Although the discovery of planets that orbit stars is nothing new to the scientific community (500 planets outside our solar system have been found over the past 20 years), the unearthing of more “nomad planets” is still a cause for celebration. A Stanford Universitypress release reveals that astronomers found approximately 12 “nomad planets” in 2011.

In 2011, TIME reported on the discovery of 10 rogue planets (another term for “nomad planets”). In the article, TIME said that “nomad planets” might have become homeless after extremely close gravitational encounters with other planets.

In order to detect the existence of “nomad planets” in the Milky Way, scientists utilized a technique called gravitational microlensing. The technique allows scientists to identify a planet by watching for the brief refocusing of a star’s light, which is caused by the gravity of passing planets.

The KIPAC team found that “nomad planets” are extremely common by considering various pieces of evidence, facts and theories. The researchers factored in the known gravitational pull of the Milky Way, the amount of matter available to form “nomad planets” and theories on how “nomad planets” might form.

“To paraphrase Dorothy from The Wizard of Oz, if correct, this extrapolation implies that we are not in Kansas anymore, and in fact we never were in Kansas,” said Alan Boss of the Carnegie Institution for Science in Washington, D.C., who wrote The Crowded Universe: The Search for Living Planets and was not involved in the study. “The universe is riddled with unseen planetary-mass objects that we are just now able to detect,” Mr. Boss added.

At this point scientists cannot provide a more accurate estimate of the number of “nomad planets” in the Milky Way because they lack the necessary technology.

“Few areas of science have excited as much popular and professional interest in recent times as the prevalence of life in the universe,” said the study’s co-author and KIPAC Director Roger Blandford. “What is wonderful is that we can now start to address this question quantitatively by seeking more of these erstwhile planets and asteroids wandering through interstellar space, and then speculate about hitchhiking bugs,” Mr. Blandford added.

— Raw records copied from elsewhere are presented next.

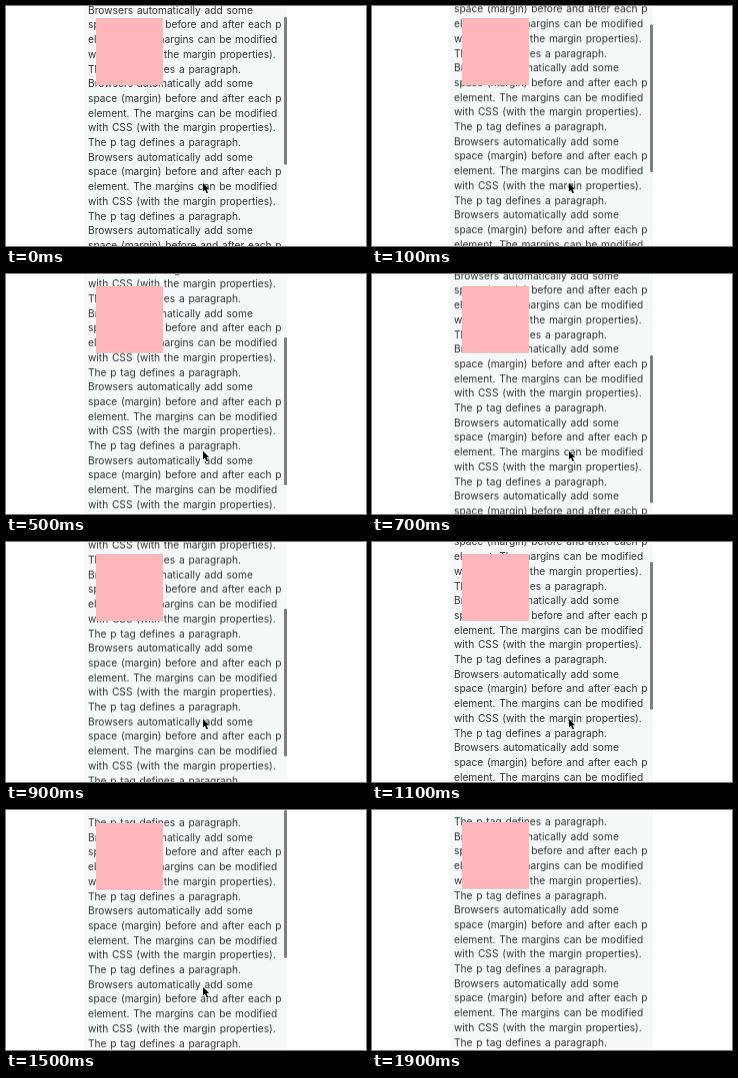
Animation of 360 by 240 pixels, one loop 2000 ms. Source, as an HTML page:

```html
<!DOCTYPE html>
<html lang="en">
<head>
<meta charset="utf-8">
<title>Sticky square</title>
<style>
  html, body { margin: 0; width: 100%; height: 100%; overflow: hidden; background: #fff; }
  #stage { position: relative; width: 360px; height: 240px; overflow: hidden; }
  #panel { position: absolute; left: 78px; top: 0; width: 203px; height: 240px; overflow: hidden; background: #f5f9f9; }
  #text {
    position: absolute; left: 3.7px; top: 4.4px;
    font: 10.2px/14.7px Inter, "Noto Sans", sans-serif;
    word-spacing: .9px; white-space: pre; color: #333;
    will-change: transform;
  }
  #square { position: absolute; left: 12px; top: 12px; width: 67px; height: 67px; background: #ffb6ba; }
  #thumb { position: absolute; right: 0; top: 0; width: 3.2px; height: 147.5px; border-radius: 1.6px; background: #7d7f7f; }
  #cursor { position: absolute; left: 196px; top: 176px; }
</style>
</head>
<body>
<div id="stage">
  <div id="panel">
    <div id="text"></div>
    <div id="square"></div>
    <div id="thumb"></div>
  </div>
  <svg id="cursor" width="9" height="13" viewBox="-1 -1 9 13">
    <path d="M0 0V8.6L2 6.8L3.5 10.3L5 9.7L3.5 6.3H6.2Z" fill="#000" stroke="#fff" stroke-width=".7" paint-order="stroke"/>
  </svg>
</div>
<script>
  const [text, square, thumb, cursor] =
    ['text', 'square', 'thumb', 'cursor'].map(id => document.getElementById(id));

  text.textContent = [
    'The p tag defines a paragraph.',
    'Browsers automatically add some',
    'space (margin) before and after each p',
    'element. The margins can be modified',
    'with CSS (with the margin properties).',
    ''
  ].join('\n').repeat(7);

  // Scroll offset per 100 ms step; negative values are the bounce at the top.
  const STEP = 100;
  const offsets = [22.3, 38, 57, 76.8, 104, 134, 158, 171.8, 163, 140.8,
                   95, 41.3, 10, -3.2, -2, -1, -0.4, 0, 0, 0];
  const HIDE_STEP = 17;

  const moveY = (el, y) => { el.style.transform = `translateY(${y}px)`; };

  function draw(now) {
    const step = Math.floor(now / STEP) % offsets.length;
    const scroll = offsets[step];
    const visibility = step < HIDE_STEP ? 'visible' : 'hidden';
    moveY(text, -scroll);
    moveY(square, Math.max(0, -scroll));
    moveY(thumb, Math.max(0, scroll * 0.47 + 0.3));
    thumb.style.visibility = cursor.style.visibility = visibility;
  }

  let start;
  function tick(now) {
    start ??= now;
    draw(now - start);
    requestAnimationFrame(tick);
  }
  draw(0);
  requestAnimationFrame(tick);
</script>
</body>
</html>
```
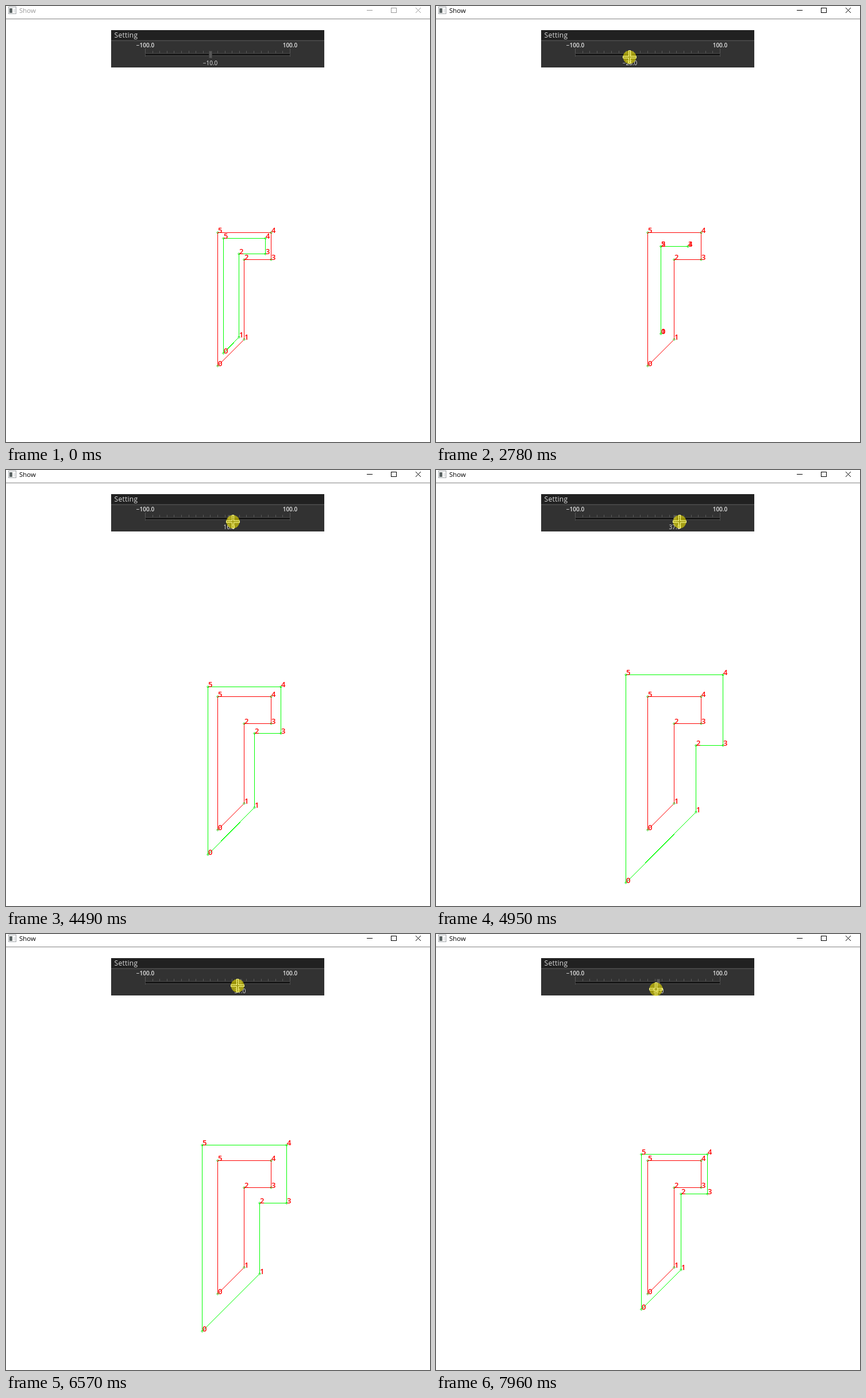
These frames come from a looping animation (738x759 px, 8 s). An HTML page:

```html
<!DOCTYPE html>
<html lang="en">
<head>
<meta charset="utf-8">
<title>Polygon offset</title>
<style>
  html, body { margin: 0; width: 100%; height: 100%; overflow: hidden; background: #fff; }
  svg { display: block; width: 100%; height: 100%; }
  text { font-family: "Open Sans", "Noto Sans", sans-serif; }
  .crisp { shape-rendering: crispEdges; }
  .digit { font-size: 13px; font-weight: 600; fill: #f00; }
  .scale { font-size: 10px; fill: #e4e4e4; text-anchor: middle; }
</style>
</head>
<body>
<svg id="stage" viewBox="0 0 738 759">
  <rect width="738" height="759" fill="#fff"/>

  <g class="crisp">
    <rect x="4.5" y="1.5" width="13" height="12" fill="#f6f6f6" stroke="#a4a8ac"/>
    <rect x="6" y="4" width="5" height="8" fill="#5c6464"/>
    <path d="M13 6.5h3M13 8.5h3M13 10.5h3" stroke="#d4d8dc"/>
    <path d="M0 22.5H738" stroke="#858585"/>
  </g>
  <text id="title" x="23" y="12" font-size="11.5">Show</text>
  <g id="buttons" fill="none">
    <path class="crisp" d="M628 7.5h10M670.5 3.5h9v8h-9z"/>
    <path d="M713 3l9 9M722 3l-9 9"/>
  </g>

  <g class="crisp">
    <rect x="183" y="42" width="371" height="65" fill="#323232"/>
    <rect x="183" y="42" width="371" height="17" fill="#212121"/>
    <path d="M183 60.5H554" stroke="#525252"/>
    <path id="ticks" stroke="#585858"/>
    <rect x="242.5" y="82.5" width="252" height="4" fill="#161616" stroke="#4a4a4a"/>
  </g>
  <text x="188.5" y="55" font-size="12" letter-spacing=".3" fill="#dedede">Setting</text>
  <text class="scale" x="242.5" y="72" font-weight="600">−100.0</text>
  <text class="scale" x="494.5" y="72" font-weight="600">100.0</text>
  <g id="handle">
    <rect class="crisp" x="-2.5" y="78.5" width="5" height="12" fill="#585858" stroke="#424242"/>
    <text id="value" class="scale" y="102.5"></text>
  </g>

  <g id="base"></g>
  <g id="offset"></g>

  <g id="cursor">
    <circle r="11.5" fill="#f0e400" fill-opacity=".6"/>
    <path class="crisp" fill="none" stroke="#ffff8c"
      d="M-1.5-11.5h3v10h10v3h-10v10h-3v-10h-10v-3h10z"/>
  </g>
</svg>
<script>
const LOOP = 8000, STEP = 77;            // the picture is redrawn about every STEP ms
const CENTER = 368.5, PER_UNIT = 1.26;   // slider geometry
const START_VALUE = -10, PRESS = 2320;
const SHAPE_LAG = 0.0455, HANDLE_LAG = 0.118;   // shares of a move
const ENTRY = [729, 851];

// Pointer moves: first redraw, last redraw, end x, end y
const MOVES = [
  [210, 980, 349, 85], [1070, 1070, 351, 82], [1620, 1770, 355.9, 86],
  [2320, 2780, 336.8, 89], [3100, 3170, 325, 89], [3570, 3630, 316.8, 90],
  [3950, 4720, 402.5, 90], [4800, 5570, 449, 91], [5640, 5870, 455, 96],
  [6040, 6660, 400, 90], [6820, 7280, 451.8, 97], [7430, 8036, 381.5, 96]
];

// The shape in its own units, and the direction each corner moves per unit of offset
const DIAG = Math.SQRT2;
const CORNERS = [
  [0, 250, -1, DIAG + 1], [50, 200, 1, DIAG - 1], [50, 50, 1, 1],
  [100, 50, 1, 1], [100, 0, 1, -1], [0, 0, -1, -1]
];

const $ = id => document.getElementById(id);
const snap = n => Math.floor(n) + 0.5;
const toX = u => snap(368.76 + 0.9245 * Math.round(u));
const toY = u => snap(394.85 + 0.9265 * Math.round(u));
const easeOut = u => 1 - Math.pow(1 - Math.max(0, u), 1.9);

function add(parent, tag, attrs) {
  const el = document.createElementNS("http://www.w3.org/2000/svg", tag);
  for (const key in attrs) el.setAttribute(key, attrs[key]);
  return parent.appendChild(el);
}

function makePolygon(group, color) {
  const outline = add(group, "path", { class: "crisp", fill: "none", stroke: color });
  const marks = CORNERS.map((_, i) => {
    const g = add(group, "g", {});
    add(g, "path", { d: "M-2 0L0-2L2 0L0 2Z", fill: "none", stroke: "#00e000", "stroke-width": 0.9 });
    add(g, "text", { class: "digit", x: 0.5, y: 0.5 }).textContent = i;
    return g;
  });
  return value => {
    const pts = CORNERS.map(([x, y, dx, dy]) => [toX(x + value * dx), toY(y + value * dy)]);
    outline.setAttribute("d", `M${pts.join("L")}Z`);
    marks.forEach((m, i) => m.setAttribute("transform", `translate(${pts[i]})`));
  };
}

// Returns a function giving the pointer position, optionally lagging behind
function motionAt(time) {
  const i = Math.max(0, MOVES.filter(m => m[0] <= time).length - 1);
  const [first, last, x1, y1] = MOVES[i];
  const [x0, y0] = i ? MOVES[i - 1].slice(2) : ENTRY;
  const gaps = Math.round((last - first) / STEP);
  const gap = (last - first) / gaps || STEP;
  const done = Math.min(gaps, Math.floor((time - first) / gap + 0.1)) + 1;
  const share = done / (gaps + 1);
  return (lag = 0) => {
    const u = easeOut(share - lag);
    return [x0 + (x1 - x0) * u, y0 + (y1 - y0) * u];
  };
}

let ticks = "M242.5 74V88M494.5 74V88";
for (let i = 1; i < 20; i++) ticks += `M${snap(242.5 + i * 12.6)} 78V82`;
$("ticks").setAttribute("d", ticks);

makePolygon($("base"), "#f00")(0);
const drawOffset = makePolygon($("offset"), "#0f0");

function render(time) {
  const active = time >= PRESS;
  const ink = active ? "#000" : "#999";
  $("title").setAttribute("fill", ink);
  $("buttons").setAttribute("stroke", ink);

  const pointer = motionAt(time);
  const value = lag => active ? Math.round((pointer(lag)[0] - CENTER) / PER_UNIT) : START_VALUE;

  const shown = value(HANDLE_LAG);
  $("handle").setAttribute("transform", `translate(${snap(CENTER + shown * PER_UNIT)})`);
  $("value").textContent = (shown < 0 ? "−" : "") + Math.abs(shown).toFixed(1);
  drawOffset(value(SHAPE_LAG));

  $("cursor").setAttribute("visibility", time < MOVES[0][0] ? "hidden" : "visible");
  $("cursor").setAttribute("transform", `translate(${pointer().map(Math.round)})`);
}

const begin = performance.now();
function tick() {
  render((performance.now() - begin) % LOOP);
  requestAnimationFrame(tick);
}
tick();
</script>
</body>
</html>
```
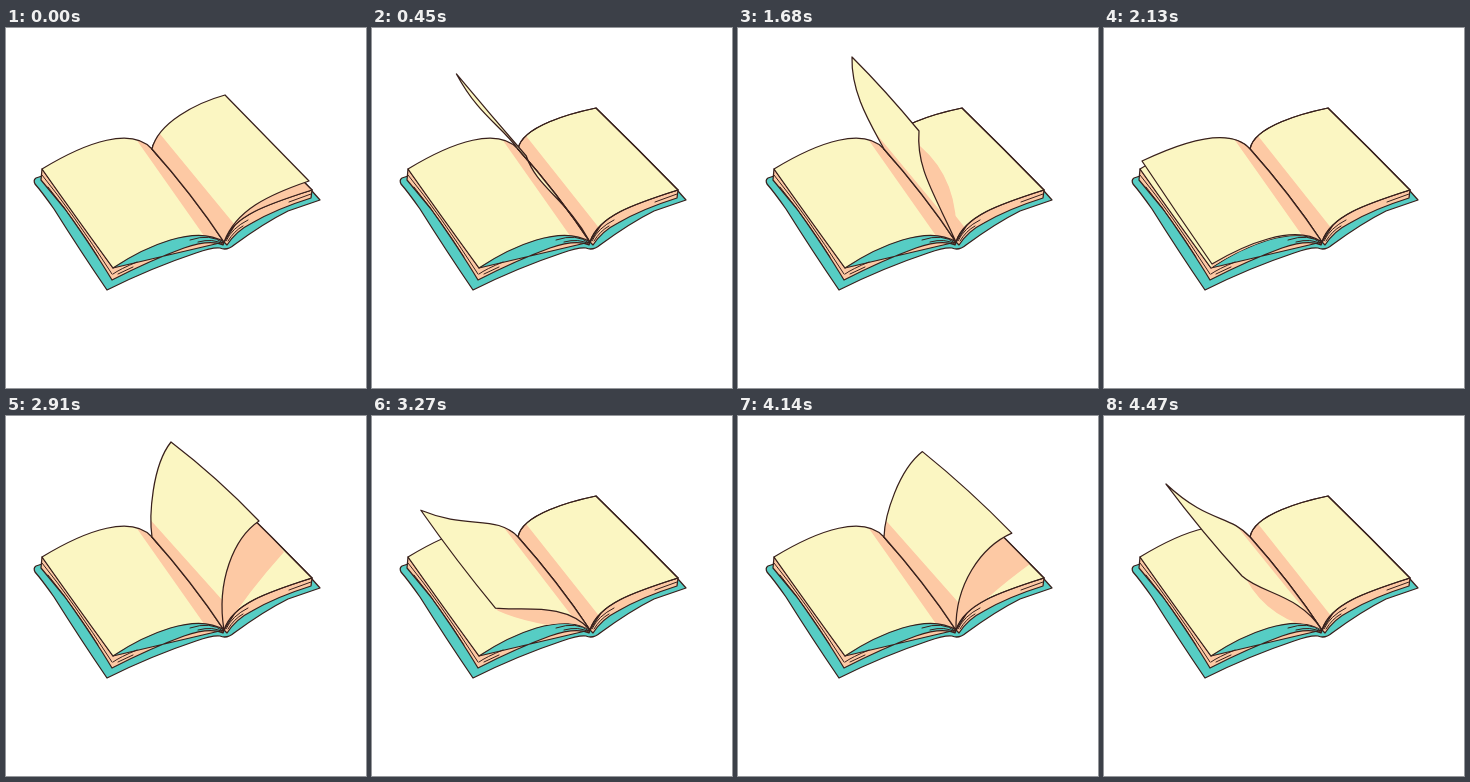
Animation of 360 by 360 pixels, one loop 4500 ms. Source, as an HTML page with a canvas:

```html
<!DOCTYPE html>
<html>
<head>
<meta charset="utf-8">
<style>
  html, body { margin: 0; height: 100%; overflow: hidden; background: #fff; }
  canvas { display: block; width: 100vmin; height: 100vmin; }
</style>
</head>
<body>
<canvas id="stage" width="360" height="360"></canvas>
<script>
const ctx = document.getElementById('stage').getContext('2d');
const PAPER = '#fbf6c2', PINK = '#fdc9a4', TEAL = '#56cdc4', INK = '#38201c';
const LOOP = 4500, FLIP = 1310, STEP = 30;

// Each pose: time, then x,y pairs for the sheet hinged between (146,121) and (218,214):
// top edge (2 controls, corner), outer edge (control, corner), bottom edge (2 controls),
// shadow (control, end).
const poses = [
  [-80, 150,98, 200,85, 224,80, 266,121, 306,162, 262,176, 226,188, 240,192, 306,163],
  [0,   152,95, 190,75, 219,67, 260,109, 303,153, 262,167, 230,182, 240,192, 306,163],
  [290, 143,100, 146,50, 165,26, 212,62, 253,105, 228,122, 210,165, 242,176, 278,136],
  [370, 132,95, 113,65, 114,29, 148,63, 181,103, 178,140, 196,165, 222,152, 182,118],
  [540, 125,98, 105,108, 62,68, 98,116, 138,160, 158,178, 195,178, 165,205, 142,163],
  [820, 126,98, 80,113, 38,133, 72,184, 108,236, 140,217, 190,195, 160,204, 107,240],
  [900, 126,99, 82,113, 36,141, 69,188, 107,240, 140,218, 190,196, 160,204, 107,240]
];
const restRight = poses[0].slice(1), restLeft = poses[poses.length - 1].slice(1);

// Smooth curve through the poses, at rest at both ends.
function poseAt(time) {
  let i = 0;
  while (time > poses[i + 1][0]) i++;
  const a = poses[i], b = poses[i + 1], span = b[0] - a[0], u = (time - a[0]) / span;
  const slope = (k, c) => {
    const p = poses[k - 1], n = poses[k + 1];
    return p && n ? (n[c] - p[c]) / (n[0] - p[0]) * span : 0;
  };
  return a.slice(1).map((v, j) => {
    const c = j + 1, s = u * u * (3 - 2 * u);
    return v + (b[c] - v) * s + slope(i, c) * u * (1 - u) ** 2 - slope(i + 1, c) * u * u * (1 - u);
  });
}

function draw(path, fill, stroke = INK, width = 1.25) {
  if (fill) { ctx.fillStyle = fill; ctx.fill(path); }
  if (stroke) { ctx.strokeStyle = stroke; ctx.lineWidth = width; ctx.stroke(path); }
}

const sheetPath = p => new Path2D(`M146 121C${p.slice(0, 6)}Q${p.slice(6, 10)}C${p.slice(10, 14)} 218 214Q186 166 146 121Z`);

const bezier = (u, a, b, c, d) =>
  a * (1 - u) ** 3 + 3 * b * u * (1 - u) ** 2 + 3 * c * u * u * (1 - u) + d * u ** 3;

function clipped(path, paint) {
  ctx.save();
  ctx.clip(path);
  paint();
  ctx.restore();
}

function sheet(p) {
  const path = sheetPath(p), u = 0.21;
  const top = [bezier(u, 146, p[0], p[2], p[4]), bezier(u, 121, p[1], p[3], p[5])];
  const low = [bezier(u, 218, p[12], p[10], p[8]), bezier(u, 214, p[13], p[11], p[9])];
  draw(path, PAPER, null);
  clipped(path, () => draw(new Path2D(
    `M146 121C${p[0]} ${p[1]} ${top} ${top}L${low}L218 214Q186 166 146 121Z`), PINK, null));
  draw(path);
}

const cover = new Path2D('M36 148L30 150Q27 152 29 156Q36 164 48 181Q75 224 101 262Q145 240 190 225Q207 219 214 220Q221 223 228 217Q258 195 282 183L314 172L306 163L218 205Z');
const leftBlock = new Path2D('M36 141L35 152Q45 164 59 181Q88 222 106 252Q145 232 178 220Q204 211 217 217L218 214L107 240Z');
const rightBlock = new Path2D('M306 162L305 170Q270 181 246 195Q230 203 221 217L218 214L240 180Z');
const leaves = new Path2D('M36 147Q66 184 106 246M42 159Q70 194 92 229M107 246Q114 241 131 234M112 246L127 239M184 212Q205 205 217 215M192 214Q207 210 217 216M220 213Q226 200 242 192M222 213Q228 203 237 198M283 174L305 166');
const bothPages = new Path2D();
[restLeft, restRight].forEach(p => bothPages.addPath(sheetPath(p)));

function render(time) {
  ctx.fillStyle = '#fff';
  ctx.fillRect(0, 0, 360, 360);
  draw(cover, TEAL);
  draw(leftBlock, PINK);
  draw(rightBlock, PINK);
  draw(leaves, null, INK, 1);
  sheet(restLeft);
  sheet(restRight);

  let phase = time % FLIP;
  if (phase > FLIP - 80) phase -= FLIP;
  if (phase >= 900) return;
  const p = poseAt(phase);
  clipped(bothPages, () => draw(new Path2D(
    `M218 214Q${p.slice(14, 18)}L${p[8]} ${p[9]}L146 121Z`), PINK, null));
  draw(sheetPath(restRight));
  sheet(p);
}

ctx.lineJoin = ctx.lineCap = 'round';
function tick() {
  render(Math.floor(performance.now() % LOOP / STEP) * STEP);
  requestAnimationFrame(tick);
}
tick();
</script>
</body>
</html>
```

Eric Ford, a University of Florida astrophysicist who did not take part in the study, had his curiosity sparked by the results. “The art form here is what size clusters do most stars form in, and how are the clusters structured? There’s a crucial element of timing here,” said Mr. Ford, according to National Geographic.

Although some may interpret this study as evidence that “nomad planets” could be a threat to Earth, Mr. Ford said that a mid-space collision is highly unlikely. “Instead of thinking these planets are oddballs, we now think they’re common,” posited Mr. Ford. “There are lot of other things I’d be worried about before a free-floating planet collides with Earth,” said the astrophysicist, adding that “a good old-fashioned comet or asteroid wiping us out is something I’d be much more worried about.”

KIPAC says its mission is to “bridge theoretical and experimental physics communities, and bring their combined strengths to bear on some of the most challenging and fascinating problems in particle astrophysics and cosmology.” KIPAC is a joint institute of Stanford University and the Stanford Linear Accelerator Center (SLAC) National Accelerator Laboratory.

The results of the study were published in a paper submitted to the Monthly Notices of the Royal Astronomical Society.

Read more: